My 2 cents for the day!


@troux, that's a fair response. And I would agree, that it doesn't take so much to get "some cool sounds and get a more intuitive and more grounded understanding of synthesis with an instrument that has some open ended possibilities."

And of course @Camposoriol and other folks getting into modular (or considering it) are free to take whatever path seems good.

Cheers all,

Nicholas


Yep...you just have to be very "value conscious" when scouting out modules. Case in point: Noise Reap. Noise Reap's modules are inexpensive and often offer some downright warped takes on how "normal" modules work. Sure, they're kinda ugly (but legible!), but if you crave weird complex VCO behavior, they've got you fixed with something like their Paradox, which is just...not...RIGHT, but in all the "correct" ways for $120. So it IS possible to bring a small build in for $2k-ish, but again, you have to proceed VERY carefully and spend the time necessary to dig through the MG database for the "gold".

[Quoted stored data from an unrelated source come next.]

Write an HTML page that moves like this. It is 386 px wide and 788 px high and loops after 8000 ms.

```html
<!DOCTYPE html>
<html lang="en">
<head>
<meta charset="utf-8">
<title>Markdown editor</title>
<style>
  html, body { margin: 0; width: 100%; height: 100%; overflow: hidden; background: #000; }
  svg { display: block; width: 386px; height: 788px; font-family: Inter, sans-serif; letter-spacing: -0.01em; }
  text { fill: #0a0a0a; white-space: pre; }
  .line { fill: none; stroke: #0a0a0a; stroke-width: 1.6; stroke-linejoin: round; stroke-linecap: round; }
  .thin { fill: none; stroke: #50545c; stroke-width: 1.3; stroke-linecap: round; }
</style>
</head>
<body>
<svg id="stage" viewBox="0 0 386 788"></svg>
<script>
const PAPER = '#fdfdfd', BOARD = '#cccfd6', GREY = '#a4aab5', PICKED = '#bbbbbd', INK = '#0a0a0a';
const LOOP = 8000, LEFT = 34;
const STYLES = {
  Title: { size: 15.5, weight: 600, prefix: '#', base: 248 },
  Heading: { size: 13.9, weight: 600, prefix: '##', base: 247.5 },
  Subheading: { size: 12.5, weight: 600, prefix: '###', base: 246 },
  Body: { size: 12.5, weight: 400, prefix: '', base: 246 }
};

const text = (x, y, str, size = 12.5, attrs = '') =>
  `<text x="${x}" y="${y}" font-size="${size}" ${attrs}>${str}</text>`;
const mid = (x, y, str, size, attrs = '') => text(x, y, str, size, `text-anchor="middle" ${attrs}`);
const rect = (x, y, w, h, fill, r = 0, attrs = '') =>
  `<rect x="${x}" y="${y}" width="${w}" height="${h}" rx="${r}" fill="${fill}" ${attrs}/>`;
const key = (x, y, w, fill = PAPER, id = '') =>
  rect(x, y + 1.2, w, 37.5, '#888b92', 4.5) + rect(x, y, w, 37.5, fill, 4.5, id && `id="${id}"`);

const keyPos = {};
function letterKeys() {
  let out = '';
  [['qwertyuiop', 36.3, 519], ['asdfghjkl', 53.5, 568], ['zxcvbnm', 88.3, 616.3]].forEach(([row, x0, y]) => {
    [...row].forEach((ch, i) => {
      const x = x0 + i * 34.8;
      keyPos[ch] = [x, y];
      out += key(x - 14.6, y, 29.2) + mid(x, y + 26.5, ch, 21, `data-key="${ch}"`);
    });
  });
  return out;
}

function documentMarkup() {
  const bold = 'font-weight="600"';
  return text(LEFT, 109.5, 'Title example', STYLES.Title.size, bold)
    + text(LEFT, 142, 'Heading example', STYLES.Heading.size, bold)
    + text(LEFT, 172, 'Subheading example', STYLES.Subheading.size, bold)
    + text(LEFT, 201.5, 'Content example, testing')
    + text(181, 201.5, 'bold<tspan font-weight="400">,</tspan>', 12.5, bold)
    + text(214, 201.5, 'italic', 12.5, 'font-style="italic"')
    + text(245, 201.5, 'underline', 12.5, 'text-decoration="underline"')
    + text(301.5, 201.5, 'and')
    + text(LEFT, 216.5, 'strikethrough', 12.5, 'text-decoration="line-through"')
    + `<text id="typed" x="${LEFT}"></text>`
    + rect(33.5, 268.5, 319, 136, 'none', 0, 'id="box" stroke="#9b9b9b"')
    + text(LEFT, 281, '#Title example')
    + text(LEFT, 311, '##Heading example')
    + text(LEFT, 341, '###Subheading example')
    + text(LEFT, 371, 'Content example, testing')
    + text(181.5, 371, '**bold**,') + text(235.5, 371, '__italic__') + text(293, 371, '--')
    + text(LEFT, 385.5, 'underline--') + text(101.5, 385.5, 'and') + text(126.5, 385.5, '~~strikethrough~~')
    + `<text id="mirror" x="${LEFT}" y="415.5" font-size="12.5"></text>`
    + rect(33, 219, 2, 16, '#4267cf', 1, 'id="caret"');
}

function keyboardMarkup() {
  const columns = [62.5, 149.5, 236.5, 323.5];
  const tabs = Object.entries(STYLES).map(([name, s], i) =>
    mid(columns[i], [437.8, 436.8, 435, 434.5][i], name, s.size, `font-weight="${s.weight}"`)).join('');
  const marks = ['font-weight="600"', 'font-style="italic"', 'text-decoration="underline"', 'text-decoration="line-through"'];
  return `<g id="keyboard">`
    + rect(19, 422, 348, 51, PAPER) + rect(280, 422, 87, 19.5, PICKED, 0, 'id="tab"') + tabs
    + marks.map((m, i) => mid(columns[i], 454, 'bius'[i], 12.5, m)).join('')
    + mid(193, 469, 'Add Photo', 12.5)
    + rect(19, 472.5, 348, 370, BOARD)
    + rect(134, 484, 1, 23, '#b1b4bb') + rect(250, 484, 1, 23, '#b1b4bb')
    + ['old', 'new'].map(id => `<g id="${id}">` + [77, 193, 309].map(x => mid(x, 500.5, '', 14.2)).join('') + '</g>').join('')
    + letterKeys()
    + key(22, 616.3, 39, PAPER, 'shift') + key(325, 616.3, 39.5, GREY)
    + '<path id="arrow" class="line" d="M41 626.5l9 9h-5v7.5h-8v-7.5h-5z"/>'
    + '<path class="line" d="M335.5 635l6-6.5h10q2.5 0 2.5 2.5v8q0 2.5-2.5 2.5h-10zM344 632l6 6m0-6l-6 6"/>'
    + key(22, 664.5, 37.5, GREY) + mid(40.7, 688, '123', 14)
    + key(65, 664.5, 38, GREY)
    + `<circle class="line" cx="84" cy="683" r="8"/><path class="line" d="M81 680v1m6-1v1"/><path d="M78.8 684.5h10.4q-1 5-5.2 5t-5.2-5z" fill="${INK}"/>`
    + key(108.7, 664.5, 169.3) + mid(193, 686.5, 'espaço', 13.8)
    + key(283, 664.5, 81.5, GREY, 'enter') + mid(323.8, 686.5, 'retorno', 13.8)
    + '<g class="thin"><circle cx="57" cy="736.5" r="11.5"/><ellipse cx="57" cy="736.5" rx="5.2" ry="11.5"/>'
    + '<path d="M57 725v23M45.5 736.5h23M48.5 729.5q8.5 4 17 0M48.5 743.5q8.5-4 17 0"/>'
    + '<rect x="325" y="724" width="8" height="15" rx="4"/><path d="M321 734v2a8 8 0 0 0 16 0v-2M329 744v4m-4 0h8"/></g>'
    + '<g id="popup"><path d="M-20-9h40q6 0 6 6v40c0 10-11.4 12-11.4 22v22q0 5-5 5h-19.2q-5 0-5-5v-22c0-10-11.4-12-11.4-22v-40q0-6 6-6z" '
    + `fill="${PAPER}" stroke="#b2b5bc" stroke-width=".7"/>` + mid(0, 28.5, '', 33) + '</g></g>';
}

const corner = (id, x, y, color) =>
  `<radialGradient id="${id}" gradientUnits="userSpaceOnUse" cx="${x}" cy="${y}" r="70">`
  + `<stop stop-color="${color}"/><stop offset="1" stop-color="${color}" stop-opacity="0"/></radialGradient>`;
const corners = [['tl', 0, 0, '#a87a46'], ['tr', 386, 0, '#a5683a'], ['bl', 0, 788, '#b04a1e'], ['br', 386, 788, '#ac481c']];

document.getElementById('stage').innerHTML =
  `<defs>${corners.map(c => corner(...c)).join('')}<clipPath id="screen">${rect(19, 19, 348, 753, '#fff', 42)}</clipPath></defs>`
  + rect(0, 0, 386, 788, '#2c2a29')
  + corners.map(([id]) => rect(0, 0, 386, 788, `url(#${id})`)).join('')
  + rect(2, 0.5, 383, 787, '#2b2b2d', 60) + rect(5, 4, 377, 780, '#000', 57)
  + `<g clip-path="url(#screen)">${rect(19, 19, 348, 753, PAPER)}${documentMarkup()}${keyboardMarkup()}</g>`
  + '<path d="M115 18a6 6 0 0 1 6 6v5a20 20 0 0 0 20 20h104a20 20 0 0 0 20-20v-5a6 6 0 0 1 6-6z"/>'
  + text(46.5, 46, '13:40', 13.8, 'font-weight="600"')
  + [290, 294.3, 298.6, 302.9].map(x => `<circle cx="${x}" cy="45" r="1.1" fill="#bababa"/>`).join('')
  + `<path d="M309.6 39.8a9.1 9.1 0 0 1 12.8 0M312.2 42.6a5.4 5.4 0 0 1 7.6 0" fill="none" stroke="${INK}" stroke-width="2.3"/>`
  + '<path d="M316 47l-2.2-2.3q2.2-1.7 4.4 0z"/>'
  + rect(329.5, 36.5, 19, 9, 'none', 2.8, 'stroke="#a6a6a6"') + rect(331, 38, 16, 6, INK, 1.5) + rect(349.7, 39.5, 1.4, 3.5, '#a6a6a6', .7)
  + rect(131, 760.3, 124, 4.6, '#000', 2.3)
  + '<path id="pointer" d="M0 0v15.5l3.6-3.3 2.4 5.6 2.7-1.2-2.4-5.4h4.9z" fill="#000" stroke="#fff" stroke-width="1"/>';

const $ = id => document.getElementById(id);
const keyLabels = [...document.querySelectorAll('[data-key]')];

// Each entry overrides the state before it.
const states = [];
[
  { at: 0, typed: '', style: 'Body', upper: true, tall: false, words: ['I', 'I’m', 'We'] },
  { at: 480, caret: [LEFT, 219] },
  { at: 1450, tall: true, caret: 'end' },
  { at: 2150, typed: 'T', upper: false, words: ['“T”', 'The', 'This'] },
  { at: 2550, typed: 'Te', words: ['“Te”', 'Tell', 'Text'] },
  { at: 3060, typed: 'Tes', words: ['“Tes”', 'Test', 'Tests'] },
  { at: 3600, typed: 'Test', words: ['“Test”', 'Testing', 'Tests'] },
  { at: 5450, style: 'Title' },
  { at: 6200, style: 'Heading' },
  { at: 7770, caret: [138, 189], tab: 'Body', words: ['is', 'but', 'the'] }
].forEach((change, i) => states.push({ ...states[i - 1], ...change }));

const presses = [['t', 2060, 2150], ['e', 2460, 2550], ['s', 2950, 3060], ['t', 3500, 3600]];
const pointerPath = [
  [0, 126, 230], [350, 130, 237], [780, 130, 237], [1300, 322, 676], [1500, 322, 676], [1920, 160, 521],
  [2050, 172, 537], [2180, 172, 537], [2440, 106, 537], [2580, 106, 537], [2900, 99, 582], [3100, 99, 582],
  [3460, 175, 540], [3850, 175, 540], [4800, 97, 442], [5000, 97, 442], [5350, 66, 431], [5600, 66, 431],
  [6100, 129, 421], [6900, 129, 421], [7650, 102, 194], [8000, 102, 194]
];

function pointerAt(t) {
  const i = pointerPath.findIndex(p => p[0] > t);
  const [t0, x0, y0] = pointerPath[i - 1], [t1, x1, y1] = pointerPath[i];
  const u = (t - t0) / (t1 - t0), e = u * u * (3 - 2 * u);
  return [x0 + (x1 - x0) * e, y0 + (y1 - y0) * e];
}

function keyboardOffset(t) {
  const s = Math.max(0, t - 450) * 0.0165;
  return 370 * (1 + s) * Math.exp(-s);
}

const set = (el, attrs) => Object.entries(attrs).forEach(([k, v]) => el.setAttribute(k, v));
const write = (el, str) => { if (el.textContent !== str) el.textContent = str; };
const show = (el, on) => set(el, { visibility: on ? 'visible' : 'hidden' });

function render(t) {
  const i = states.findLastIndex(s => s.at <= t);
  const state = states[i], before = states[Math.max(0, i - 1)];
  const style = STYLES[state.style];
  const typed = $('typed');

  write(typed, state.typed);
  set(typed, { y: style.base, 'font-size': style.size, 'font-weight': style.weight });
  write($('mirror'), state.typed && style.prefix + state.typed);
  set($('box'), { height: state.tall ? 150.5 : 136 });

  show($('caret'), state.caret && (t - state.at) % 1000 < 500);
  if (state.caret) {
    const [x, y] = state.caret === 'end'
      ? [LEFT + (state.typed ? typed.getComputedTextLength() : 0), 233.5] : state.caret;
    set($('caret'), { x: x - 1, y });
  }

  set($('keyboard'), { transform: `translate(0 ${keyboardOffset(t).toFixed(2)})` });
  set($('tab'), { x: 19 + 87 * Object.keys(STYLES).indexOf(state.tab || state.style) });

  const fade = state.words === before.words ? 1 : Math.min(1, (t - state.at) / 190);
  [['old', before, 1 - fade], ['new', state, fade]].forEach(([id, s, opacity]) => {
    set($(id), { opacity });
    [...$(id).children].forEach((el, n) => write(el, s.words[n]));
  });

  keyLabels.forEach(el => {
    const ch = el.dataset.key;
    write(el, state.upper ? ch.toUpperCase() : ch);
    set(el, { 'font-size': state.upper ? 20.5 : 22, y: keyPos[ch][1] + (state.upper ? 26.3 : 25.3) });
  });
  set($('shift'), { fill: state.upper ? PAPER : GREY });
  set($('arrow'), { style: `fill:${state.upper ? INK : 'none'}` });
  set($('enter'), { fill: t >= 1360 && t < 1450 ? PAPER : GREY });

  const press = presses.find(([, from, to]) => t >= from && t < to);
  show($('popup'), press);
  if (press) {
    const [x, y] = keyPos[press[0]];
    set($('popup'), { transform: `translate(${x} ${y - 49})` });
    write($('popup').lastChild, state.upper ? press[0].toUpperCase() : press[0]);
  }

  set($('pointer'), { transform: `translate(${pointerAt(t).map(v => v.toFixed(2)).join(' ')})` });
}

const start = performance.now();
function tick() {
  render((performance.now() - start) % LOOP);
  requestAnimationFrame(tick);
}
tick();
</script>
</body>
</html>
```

5) Fit in a Cold Mac to open up a bunch of logic and modulation capabilities and to find interesting ways to tie different elements together via its various output CVs, all coordinated by its main big old knob.

Could you please write what the main roles Cold Mac will play in this rack? This module is a mystery to me.


It does quite a lot, in the rack I put together above you could, just as a few examples

1) Crossfade between different Dixie waveforms with the LEFT and RIGHT inputs
2) Use the AND and OR sections to generate even more rhythms from the DOT
3) Use AND or OR as wave rectifiers to get different harmonics
4) Use FOLLOW as an envelope follower
5) Use CREASE to introduce discontinuities in an LFO generated in Maths, turning one modulation source into two that are related and in sync but that aren't always moving in the same (or even inverted) directions.